BRIEF - In the data below, which lines hold "position"? Copy every one.

Source texts of formatted documents:
· · · ·

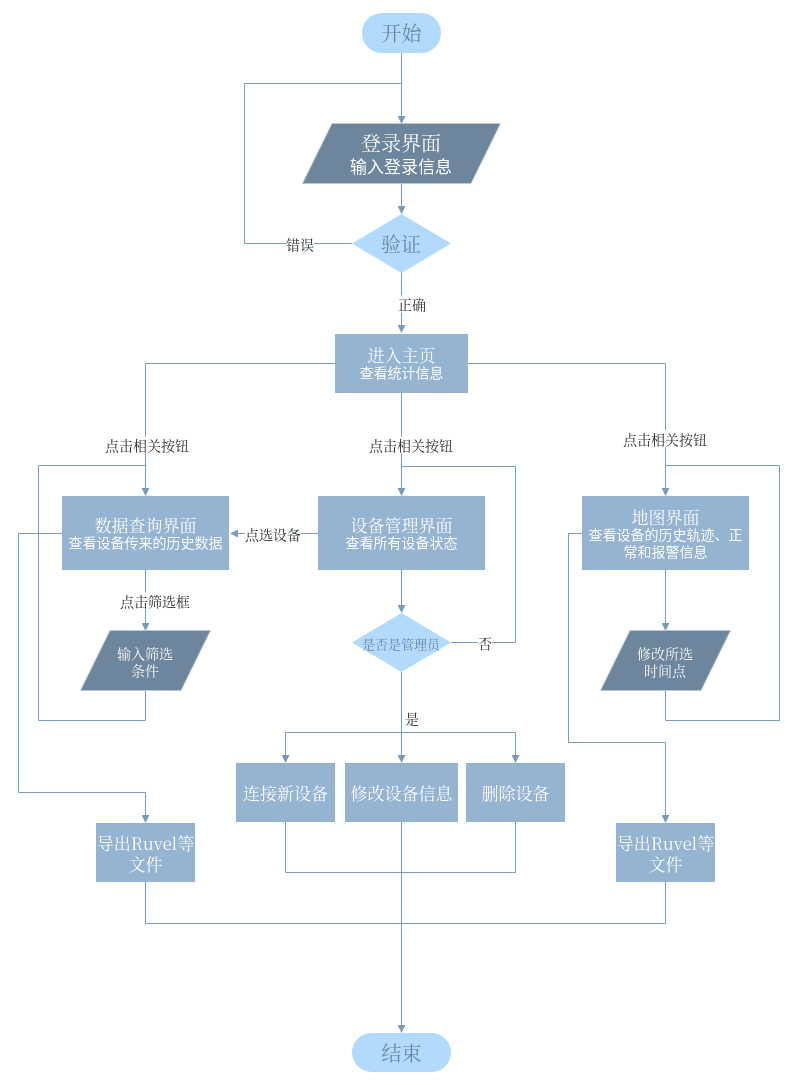
<!DOCTYPE html>
<html lang="zh-CN">
<head>
<meta charset="utf-8">
<title>设备管理流程图</title>
<style>
:root {
  --paper: #ffffff;
  --light: #b1dafc;
  --mid: #95b4d2;
  --dark: #6e869d;
  --line: #7a9cba;
  --on-light: #6b86a0;
  --ink: #2b2f33;
  --serif: "Noto Serif CJK SC", "Noto Serif CJK JP", serif;
  --sans: "Noto Sans CJK SC", "Noto Sans CJK JP", sans-serif;
}
* { box-sizing: border-box; margin: 0; padding: 0; }
html, body { width: 799px; height: 1085px; overflow: hidden; background: var(--paper); }
.flowchart { position: relative; width: 799px; height: 1085px; overflow: hidden; font-family: var(--serif); }
.connectors { position: absolute; left: 0; top: 0; }
.connectors path { fill: none; stroke: var(--line); stroke-width: 1; }
.connectors .tip { fill: var(--line); stroke: none; }
.node {
  position: absolute; display: flex; flex-direction: column;
  align-items: center; justify-content: center;
  text-align: center; white-space: nowrap; color: #fff;
}
.node h2 { font-size: 17px; line-height: 18px; font-weight: 400; }
.node p { font-family: var(--sans); font-size: 14px; line-height: 17px; }
.terminal { background: var(--light); color: var(--on-light); border-radius: 20px; }
.terminal h2 { font-size: 20px; line-height: 24px; }
.process { background: var(--mid); }
.export h2 { line-height: 21px; }
.input h2 { font-size: 14px; line-height: 17px; }
.input.login h2 { font-size: 20px; line-height: 24px; }
.input.login p { font-size: 17px; line-height: 21px; }
.decision { color: var(--on-light); }
.decision h2 { font-size: 20px; line-height: 24px; }
.decision.small h2 { font-size: 13px; line-height: 16px; }
.label {
  position: absolute; transform: translate(-50%, -50%);
  background: var(--paper); color: var(--ink);
  font-size: 14px; line-height: 17px; white-space: nowrap;
}
</style>
</head>
<body>
<main class="flowchart">
  <svg class="connectors" width="799" height="1085" viewBox="0 0 799 1085" aria-hidden="true">
    <defs>
      <marker id="arrow" markerUnits="userSpaceOnUse" markerWidth="8" markerHeight="8" refX="7" refY="4" orient="auto">
        <path class="tip" d="M0 0L8 4L0 8Z"/>
      </marker>
    </defs>
    <g marker-end="url(#arrow)">
      <path d="M401.5 53V123"/>
      <path d="M401.5 183V213"/>
      <path d="M401.5 273V332"/>
      <path d="M335 363.5H145.5V495"/>
      <path d="M401.5 393V495"/>
      <path d="M468 363.5H665.5V495"/>
      <path d="M318 533.5H231"/>
      <path d="M145.5 570V630"/>
      <path d="M401.5 570V612"/>
      <path d="M665.5 570V630"/>
      <path d="M401.5 672V762"/>
      <path d="M401.5 732.5H285.5V762"/>
      <path d="M401.5 732.5H515.5V762"/>
      <path d="M62 533.5H18.5V792.5H145.5V822"/>
      <path d="M582 533.5H568.5V742.5H665.5V822"/>
      <path d="M401.5 822V1032"/>
    </g>
    <g>
      <path d="M352 243.5H244.5V83.5H401.5"/>
      <path d="M145.5 690V720.5H38.5V465.5H145.5"/>
      <path d="M451 642.5H515.5V466.5H401.5"/>
      <path d="M665.5 690V720.5H779.5V465.5H665.5"/>
      <path d="M285.5 822V872.5H515.5V822"/>
      <path d="M145.5 882V923.5H665.5V882"/>
    </g>
    <g fill="#6e869d" stroke="#b9c9d8">
      <polygon points="332,123.5 500.5,123.5 471,183.5 302.5,183.5"/>
      <polygon points="110,630.5 210.5,630.5 181,690.5 80.5,690.5"/>
      <polygon points="630,630.5 730.5,630.5 701,690.5 600.5,690.5"/>
    </g>
    <g fill="#b1dafc">
      <polygon points="401.5,214 451,243.5 401.5,273 352,243.5"/>
      <polygon points="401.5,613 451,642.5 401.5,672 352,642.5"/>
    </g>
  </svg>

  <section class="node terminal" style="left:362px;top:13px;width:79px;height:40px"><h2>开始</h2></section>
  <section class="node input login" style="left:302px;top:124px;width:198px;height:59px"><h2>登录界面</h2><p>输入登录信息</p></section>
  <section class="node decision" style="left:352px;top:214px;width:98px;height:59px"><h2>验证</h2></section>
  <section class="node process" style="left:335px;top:334px;width:133px;height:59px"><h2>进入主页</h2><p>查看统计信息</p></section>

  <section class="node process" style="left:62px;top:496px;width:167px;height:74px"><h2>数据查询界面</h2><p>查看设备传来的历史数据</p></section>
  <section class="node process" style="left:318px;top:496px;width:167px;height:74px"><h2>设备管理界面</h2><p>查看所有设备状态</p></section>
  <section class="node process" style="left:582px;top:496px;width:167px;height:74px;padding-top:2px"><h2>地图界面</h2><p>查看设备的历史轨迹、正<br>常和报警信息</p></section>

  <section class="node input" style="left:80px;top:632px;width:130px;height:59px"><h2>输入筛选<br>条件</h2></section>
  <section class="node decision small" style="left:352px;top:614px;width:98px;height:59px"><h2>是否是管理员</h2></section>
  <section class="node input" style="left:600px;top:632px;width:130px;height:59px"><h2>修改所选<br>时间点</h2></section>

  <section class="node process" style="left:236px;top:763px;width:99px;height:59px"><h2>连接新设备</h2></section>
  <section class="node process" style="left:345px;top:763px;width:113px;height:59px"><h2>修改设备信息</h2></section>
  <section class="node process" style="left:466px;top:763px;width:99px;height:59px"><h2>删除设备</h2></section>

  <section class="node process export" style="left:96px;top:823px;width:99px;height:59px"><h2>导出Ruvel等<br>文件</h2></section>
  <section class="node process export" style="left:616px;top:823px;width:99px;height:59px"><h2>导出Ruvel等<br>文件</h2></section>
  <section class="node terminal" style="left:352px;top:1033px;width:99px;height:39px"><h2>结束</h2></section>

  <span class="label" style="left:300px;top:244px">错误</span>
  <span class="label" style="left:412px;top:304px">正确</span>
  <span class="label" style="left:147px;top:445px">点击相关按钮</span>
  <span class="label" style="left:411px;top:445px">点击相关按钮</span>
  <span class="label" style="left:665px;top:439px">点击相关按钮</span>
  <span class="label" style="left:273px;top:534px">点选设备</span>
  <span class="label" style="left:155px;top:601px">点击筛选框</span>
  <span class="label" style="left:485px;top:643px">否</span>
  <span class="label" style="left:412px;top:718px">是</span>
</main>
</body>
</html>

· · · ·

SOLUTION TO THIS EXERCISE -
.flowchart { position: relative; width: 799px; height: 1085px; overflow: hidden; font-family: var(--serif); }
.connectors { position: absolute; left: 0; top: 0; }
  position: absolute; display: flex; flex-direction: column;
  position: absolute; transform: translate(-50%, -50%);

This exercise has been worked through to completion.